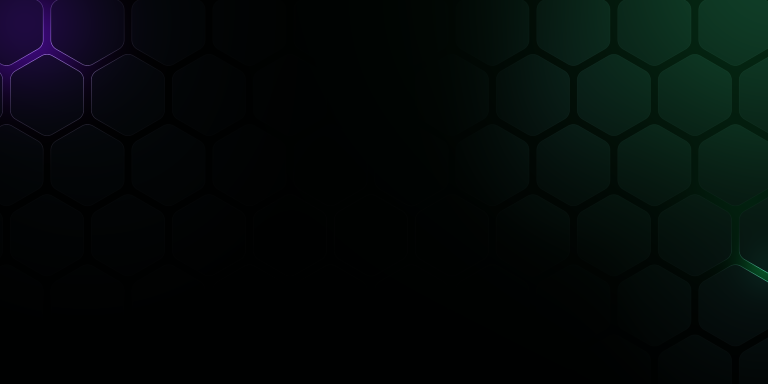
This background is drawn by a WebGL 1 fragment shader. Its source:

```glsl
precision highp float;
// Dark honeycomb of rounded hexagon tiles, lit violet at the left and green at the right.

uniform vec2 u_resolution;

#define PITCH 0.2109               // distance between neighbouring tile centres
#define ORIGIN vec2(0.1224, 0.7526) // centre of one tile
#define APOTHEM 0.0955             // tile centre to flat side
#define ROUNDING 0.028             // corner radius
#define RIM_HALF 0.0008            // half width of the rim line
#define VARIATION 0.10             // brightness change from tile to tile
#define GREEN_FACE vec3(0.056, 0.222, 0.140)
#define GREEN_GAP vec3(0.018, 0.150, 0.070)
#define VIOLET vec3(0.230, 0.030, 0.470)
#define SLATE vec3(0.012, 0.024, 0.031)

float hash(vec2 p) {
  vec3 q = fract(vec3(p.xyx) * 0.1031);
  q += dot(q, q.yzx + 33.33);
  return fract((q.x + q.y) * q.z);
}

// Soft elliptical light
float glow(vec2 p, vec2 centre, vec2 radius) {
  vec2 d = (p - centre) / radius;
  return exp(-dot(d, d));
}

// Offset from the nearest tile centre, over two interleaved grids
vec2 hexOffset(vec2 p) {
  vec2 cell = PITCH * vec2(1.0, sqrt(3.0));
  vec2 a = mod(p + 0.5 * cell, cell) - 0.5 * cell;
  vec2 b = mod(p, cell) - 0.5 * cell;
  return dot(a, a) < dot(b, b) ? a : b;
}

// Signed distance to a hexagon with upright sides and round corners
float roundedHex(vec2 p, float apothem, float rounding) {
  const vec2 slant = vec2(-0.8660254, 0.5);
  float inner = apothem - rounding;
  p = abs(p.yx);
  p -= 2.0 * min(dot(slant, p), 0.0) * slant;
  float halfSide = inner * 0.5773503;
  p -= vec2(clamp(p.x, -halfSide, halfSide), inner);
  return length(p) * sign(p.y) - rounding;
}

void main() {
  float pixel = 1.0 / u_resolution.y;
  vec2 p = gl_FragCoord.xy * pixel;
  p.x *= 2.0 * u_resolution.y / u_resolution.x; // canvas spans 2 by 1

  // Tiles
  vec2 offset = hexOffset(p - ORIGIN);
  vec2 id = floor((p - offset - ORIGIN) / (PITCH * vec2(0.5, 0.8660254)) + 0.5);
  float tone = 1.0 + VARIATION * (hash(id + 40.0) - 0.5);
  float d = roundedHex(offset, APOTHEM, ROUNDING);
  float face = clamp(0.5 - d / pixel, 0.0, 1.0);
  float rim = clamp((RIM_HALF - abs(d)) / pixel + 0.5, 0.0, 1.0);
  rim *= min(1.0, 2.0 * RIM_HALF / pixel + 0.35);

  // Lights
  float green = glow(p, vec2(1.97, 1.0), vec2(0.58, 0.57));
  float violet = glow(p, vec2(0.07, 0.90), vec2(0.16, 0.14));
  float violetRim = glow(p, vec2(0.12, 0.84), vec2(0.17, 0.16));
  float spark = glow(p, vec2(2.0, 0.30), vec2(0.07, 0.07));
  float leftSide = glow(p, vec2(0.2, 0.85), vec2(0.46, 0.50));
  float rightSide = glow(p, vec2(1.45, 0.75), vec2(0.20, 0.24))
                  + glow(p, vec2(1.97, 0.20), vec2(0.24, 0.24));
  float lowBand = glow(p, vec2(1.0, 0.40), vec2(0.9, 0.10));

  // Tiles dissolve into the dark centre
  float hole = glow(p, vec2(0.98, 0.85), vec2(0.30, 0.45));
  float shown = smoothstep(0.02, 0.35, leftSide + rightSide + green) * (1.0 - hole);

  // Ground seen through the gaps
  vec3 ground = vec3(0.001, 0.004, 0.004);
  ground += GREEN_GAP * pow(green, 1.25);
  ground += vec3(0.0, 0.010, 0.003) * glow(p, vec2(1.1, 1.0), vec2(0.35, 0.5));
  ground += VIOLET * violet;
  ground += vec3(0.02, 0.26, 0.12) * spark;
  ground += vec3(0.0, 0.07, 0.03) * glow(p, vec2(1.95, 0.45), vec2(0.16));

  // Tile faces, a little brighter towards the upper right
  float sheen = 1.0 + 0.8 * dot(offset, vec2(0.4, 0.7));
  vec3 tile = vec3(0.001, 0.004, 0.004);
  tile += GREEN_FACE * green;
  tile += SLATE * (leftSide + rightSide);
  tile *= tone * sheen;
  tile += VIOLET * 0.46 * glow(p, vec2(0.06, 0.94), vec2(0.21, 0.19));
  tile += vec3(0.01, 0.05, 0.04) * spark;

  // Thin rims, bright only beside the lights
  vec3 rimLight = vec3(0.016, 0.020, 0.024) * (leftSide + rightSide);
  rimLight += vec3(0.030, 0.050, 0.045) * green;
  rimLight *= shown;
  rimLight += vec3(0.010, 0.010, 0.011) * lowBand;
  rimLight += vec3(0.46, 0.40, 0.54) * violetRim;
  rimLight += vec3(0.26, 0.50, 0.45) * spark;

  vec3 color = mix(ground, tile, face * shown) + rimLight * rim;
  gl_FragColor = vec4(color, 1.0);
}
```
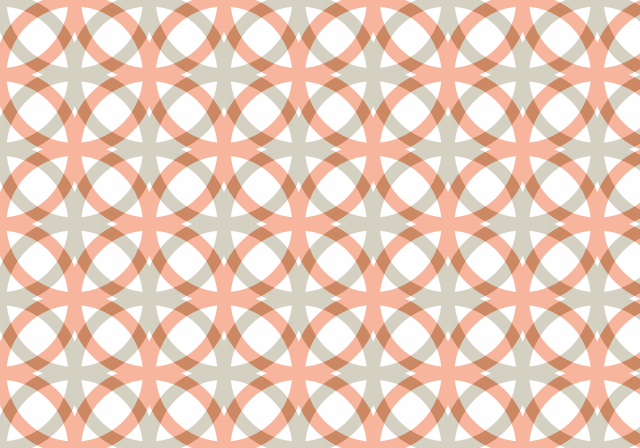
Reproduce this pattern procedurally as a Shadertoy shader.

```glsl
const float ROWS = 6.0;          // lattice cells per canvas height
const float RING_RADIUS = 1.0;   // in cells: each ring meets its neighbours' centres
const float HALF_BAND = 0.087;   // half the ring width, in cells
const vec3 PAPER = vec3(1.00, 0.995, 0.995);
const vec3 PINK = vec3(0.97, 0.71, 0.62);
const vec3 STONE = vec3(0.83, 0.82, 0.76);
const vec3 OVERLAP = vec3(0.80, 0.53, 0.39);

float ringDistance(vec2 p, vec2 centre) {
    return abs(length(p - centre) - RING_RADIUS) - HALF_BAND;
}

// Distances to the nearest ring centred on even (x) and odd (y) lattice nodes
vec2 ringFamilies(vec2 p) {
    vec2 nearest = vec2(1e3);
    vec2 cell = floor(p);
    for (int j = -1; j <= 2; j++) {
        for (int i = -1; i <= 2; i++) {
            vec2 node = cell + vec2(i, j);
            float d = ringDistance(p, node);
            bool isEven = mod(node.x + node.y, 2.0) < 0.5;
            if (isEven) nearest.x = min(nearest.x, d);
            else nearest.y = min(nearest.y, d);
        }
    }
    return nearest;
}

void mainImage(out vec4 fragColor, in vec2 fragCoord) {
    float pixel = ROWS / iResolution.y;
    vec2 p = fragCoord * pixel;

    // Antialiased coverage: x is pink, y is stone
    vec2 ink = clamp(0.5 - ringFamilies(p) / pixel, 0.0, 1.0);

    // Overprint the two families, darkening where they cross
    vec3 withoutStone = mix(PAPER, PINK, ink.x);
    vec3 withStone = mix(STONE, OVERLAP, ink.x);
    fragColor = vec4(mix(withoutStone, withStone, ink.y), 1.0);
}
```
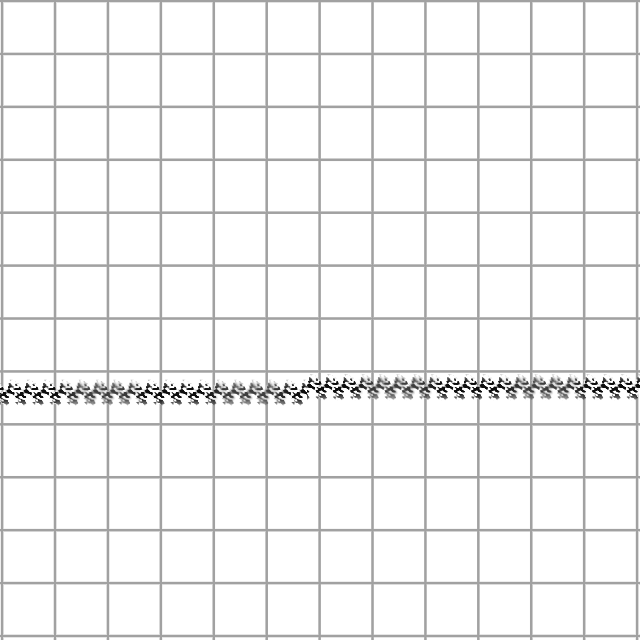
This pattern is drawn by a WebGL 1 fragment shader. Its source:

```glsl
precision highp float;
// Grey square grid on white, crossed by a stepped braid of speckled ink knots.

uniform vec2 u_resolution;

float hash(vec2 p) {
    return fract(sin(dot(p, vec2(12.9898, 78.233))) * 43758.5453);
}

// Value noise that wraps in x, so that every knot shares one texture.
float wrappedNoise(vec2 p, float period) {
    vec2 i = floor(p);
    vec2 f = fract(p);
    f = f * f * (3.0 - 2.0 * f);
    float x0 = mod(i.x, period);
    float x1 = mod(i.x + 1.0, period);
    float low = mix(hash(vec2(x0, i.y)), hash(vec2(x1, i.y)), f.x);
    float high = mix(hash(vec2(x0, i.y + 1.0)), hash(vec2(x1, i.y + 1.0)), f.x);
    return mix(low, high, f.y);
}

float gridCoverage(vec2 uv, float pixel) {
    vec2 d = abs(fract((uv - vec2(0.0033, 0.9984)) / 0.08268 + 0.5) - 0.5) * 0.08268;
    return clamp((0.002 - min(d.x, d.y)) / pixel + 0.5, 0.0, 1.0);
}

// Returns tone in x and coverage in y; one knot is one unit wide.
vec2 braid(vec2 p, float crispness) {
    vec2 q = vec2(fract(p.x + 0.5) - 0.5, p.y);
    float upper = length(q - vec2(0.0, 0.27));
    float lower = length(vec2(0.5 - abs(q.x), q.y + 0.27));

    // Slanted flecks, curled strokes and a dark wavy core
    float flecks = wrappedNoise(vec2(p.x * 8.0 + p.y * 3.0, p.y * 9.0 + 40.0), 8.0);
    float curls = cos(17.0 * upper + 2.0 * q.x) + cos(19.0 * lower);
    float wave = (p.y + 0.05 + 0.13 * sin(6.2832 * p.x)) / 0.16;
    float n = flecks + 0.11 * curls - 0.2 * exp(-wave * wave);
    float crisp = mix(0.05, 1.0, smoothstep(0.22, 0.58, n));
    float soft = mix(0.24, 0.88, smoothstep(0.0, 0.9, n));

    // Lobed outline, broken up by the flecks
    float outline = min(upper, lower) - 0.39 + 0.22 * (flecks - 0.5);
    float coverage = 1.0 - smoothstep(-0.07, 0.09, outline);
    coverage *= mix(1.0, 0.65, smoothstep(0.25, 0.65, abs(p.y)));
    return vec2(mix(soft, crisp, crispness), coverage);
}

void main() {
    vec2 uv = gl_FragCoord.xy / u_resolution;
    float pixel = 1.0 / min(u_resolution.x, u_resolution.y);

    float shade = mix(1.0, 0.63, gridCoverage(uv, pixel));

    // The braid shifts up a little past the middle
    float right = step(0.479, uv.x);
    vec2 start = mix(vec2(0.0202, 0.386), vec2(0.4896, 0.3945), right);
    float crispness = smoothstep(0.1, 0.75, 0.5 + 0.5 * cos(6.2832 * (uv.x - 0.045) / 0.23));
    vec2 ink = braid((uv - start) / 0.027, crispness);
    shade = mix(shade, ink.x, ink.y);

    gl_FragColor = vec4(vec3(shade), 1.0);
}
```
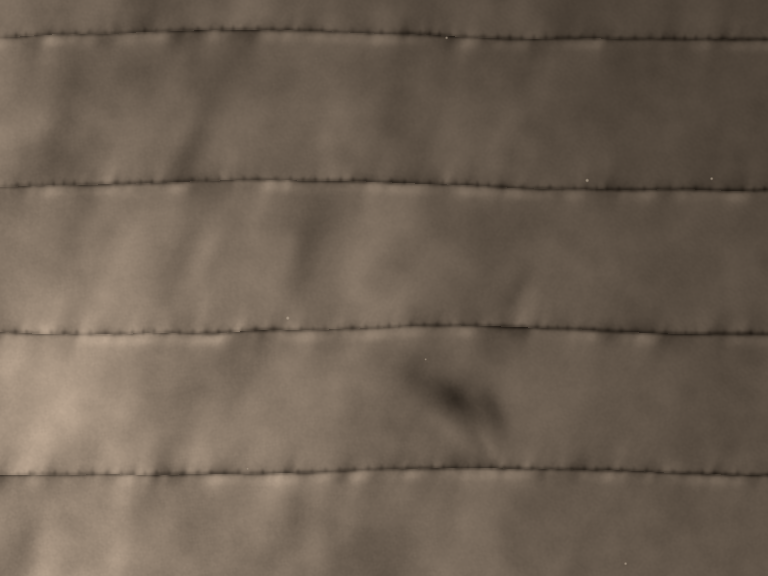
Reproduce this texture procedurally as a WebGL 1 fragment shader.

```glsl
precision highp float;
// Quilted brown cloth: four soft stitched seams across, puckered and creased panels.
uniform vec2 u_resolution;

#define SEAMS 4
#define SEAM_FIRST 0.177
#define SEAM_STEP 0.2525
#define SEAM_WIDTH 0.0042
#define STITCH 0.0225
#define FOLD_DEPTH 0.40
#define FOLD_SLANT 0.30
#define PUCKER_DEPTH 0.40
#define GRAIN 0.07
#define SHADE vec3(0.30, 0.26, 0.22)
#define LIGHT vec3(0.62, 0.55, 0.48)
#define LINT vec3(0.74, 0.68, 0.60)

float hash(vec2 p) {
  return fract(sin(dot(p, vec2(127.1, 311.7))) * 43758.5453);
}

float noise(vec2 p) {
  vec2 i = floor(p), f = fract(p);
  f = f * f * (3.0 - 2.0 * f);
  return mix(mix(hash(i), hash(i + vec2(1.0, 0.0)), f.x),
             mix(hash(i + vec2(0.0, 1.0)), hash(i + vec2(1.0, 1.0)), f.x), f.y);
}

// Height of a seam: nearly even spacing, with one gentle hump that drifts left going up.
float seamHeight(float id, float x) {
  float hump = (x - mix(0.85, 0.44, smoothstep(0.5, 2.5, id))) / 0.33;
  return SEAM_FIRST + SEAM_STEP * id - 0.004 * id * (3.0 - id)
       + 0.014 * exp(-hump * hump) - 0.003 * x
       + 0.004 * (noise(vec2(x * 11.0, id * 5.0)) - 0.5);
}

// Soft elongated spot around a centre, its long axis turned by angle.
float crease(vec2 p, vec2 centre, float angle, vec2 size) {
  vec2 q = p - centre;
  float c = cos(angle), s = sin(angle);
  q = vec2(c * q.x + s * q.y, c * q.y - s * q.x) / size;
  return exp(-dot(q, q));
}

// Steep folds, different in each panel, over rounder dents.
float folds(vec2 p, float panel) {
  vec2 q = vec2(p.x - FOLD_SLANT * p.y, p.y) + panel * vec2(3.7, 1.9);
  q.x += 0.05 * noise(p * 7.0 + panel);
  float broad = noise(q * vec2(9.0, 4.0)) - 0.5;
  float fine = noise(q * vec2(23.0, 8.0) + 8.3) - 0.5;
  float dents = noise(q * vec2(15.0, 13.0) + 2.6) - 0.5;
  return 0.7 * broad + 0.45 * fine + 0.4 * dents;
}

void main() {
  float pixel = 1.0 / u_resolution.y;
  vec2 p = gl_FragCoord.xy * pixel;
  float across = gl_FragCoord.x / u_resolution.x;

  // Light falls in from the lower left.
  float tone = 0.287 + 0.09 * (1.0 - p.y)
             + pow(1.0 - across, 1.5) * (0.16 + 0.15 * (1.0 - p.y));

  // Seams: soft broken groove, needle dips, shadow above, lit rim below, puckers.
  float panel = 0.0, relief = 0.0, groove = 0.0;
  for (int i = 0; i < SEAMS; i++) {
    float id = float(i);
    float d = p.y - seamHeight(id, p.x);
    float above = step(0.0, d);
    float side = smoothstep(-0.005, 0.005, d);
    panel += above;
    vec2 along = vec2(p.x - 0.25 * d, id * 7.0 + above * 3.3);
    float pucker = noise(along * vec2(32.0, 1.0)) - 0.5;
    float ticks = noise(along * vec2(70.0, 1.3)) - 0.5;
    relief += PUCKER_DEPTH * (0.9 * pucker * exp(-abs(d) / 0.032)
                            + 0.8 * ticks * exp(-abs(d) / 0.014));
    relief -= (0.10 - 0.2 * ticks) * side * exp(-abs(d) / 0.014);
    relief += (0.06 + 0.2 * pucker) * exp(-pow((d + 0.013) / 0.009, 2.0));

    float wear = noise(vec2(p.x * 38.0, id * 3.0 + 0.5));
    float width = max(SEAM_WIDTH * (0.75 + 0.4 * wear), pixel);
    float line = exp(-pow(d / width, 2.0));
    float phase = p.x / STITCH + 0.9 * noise(vec2(p.x * 14.0, id));
    float depth = 0.6 + 0.8 * hash(vec2(floor(phase), id));
    vec2 dip = vec2((fract(phase) - 0.5) * STITCH, (d - 0.003) * 0.75);
    float needle = exp(-dot(dip, dip) / (SEAM_WIDTH * SEAM_WIDTH));
    groove += line * (0.06 + 0.22 * wear + 0.16 * across) + 0.13 * depth * needle;
  }

  // Folds fade toward the flatter right side.
  float slack = mix(1.0, 0.4, smoothstep(0.5, 0.9, across));
  relief += FOLD_DEPTH * slack * folds(p, panel);

  // Deeper creases with their lit flanks.
  relief -= 0.20 * crease(p, vec2(0.75, 0.33), -0.5, vec2(0.100, 0.036));
  relief -= 0.20 * crease(p, vec2(0.79, 0.31), -0.8, vec2(0.040, 0.018));
  relief -= 0.26 * crease(p, vec2(0.86, 0.28), -1.1, vec2(0.040, 0.017));
  relief += 0.17 * crease(p, vec2(0.79, 0.245), -0.7, vec2(0.060, 0.018));
  relief += 0.13 * crease(p, vec2(0.85, 0.225), -1.0, vec2(0.040, 0.010));
  relief -= 0.20 * crease(p, vec2(0.525, 0.55), 1.35, vec2(0.085, 0.026));
  relief -= 0.13 * crease(p, vec2(0.90, 0.50), 1.1, vec2(0.055, 0.015));
  relief += 0.14 * crease(p, vec2(0.36, 0.57), 1.2, vec2(0.110, 0.022));
  relief -= 0.14 * crease(p, vec2(0.75, 0.77), 1.3, vec2(0.075, 0.020));

  // Woven grain, turned off the axes, and broad mottling.
  vec2 weave = vec2(0.8 * p.x - 0.6 * p.y, 0.6 * p.x + 0.8 * p.y);
  relief += GRAIN * (0.6 * noise(weave * 250.0) + 0.4 * noise(weave * 130.0) - 0.5);
  relief += 0.08 * (noise(weave * 34.0) - 0.5);

  tone *= (1.0 + relief) * (1.0 - min(groove, 0.55));
  vec3 colour = mix(SHADE, LIGHT, (tone - SHADE.r) / (LIGHT.r - SHADE.r));

  // Sparse flecks of lint.
  vec2 cell = floor(p / 0.08);
  vec2 fleck = (cell + 0.2 + 0.6 * vec2(hash(cell + 3.1), hash(cell + 7.7))) * 0.08;
  float radius = 0.001 + 0.0015 * hash(cell + 5.3);
  float lint = 1.0 - smoothstep(radius - pixel, radius + pixel, length(p - fleck));
  colour = mix(colour, LINT, 0.6 * lint * step(0.95, hash(cell + 1.7)));

  gl_FragColor = vec4(clamp(colour, 0.0, 1.0), 1.0);
}
```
● ● ● ● ● ● ●
Pull out all lines of the data with the string "fract".

EXERCISE OUTPUT:
  vec3 q = fract(vec3(p.xyx) * 0.1031);
  return fract((q.x + q.y) * q.z);
    return fract(sin(dot(p, vec2(12.9898, 78.233))) * 43758.5453);
    vec2 f = fract(p);
    vec2 d = abs(fract((uv - vec2(0.0033, 0.9984)) / 0.08268 + 0.5) - 0.5) * 0.08268;
    vec2 q = vec2(fract(p.x + 0.5) - 0.5, p.y);
  return fract(sin(dot(p, vec2(127.1, 311.7))) * 43758.5453);
  vec2 i = floor(p), f = fract(p);
    vec2 dip = vec2((fract(phase) - 0.5) * STITCH, (d - 0.003) * 0.75);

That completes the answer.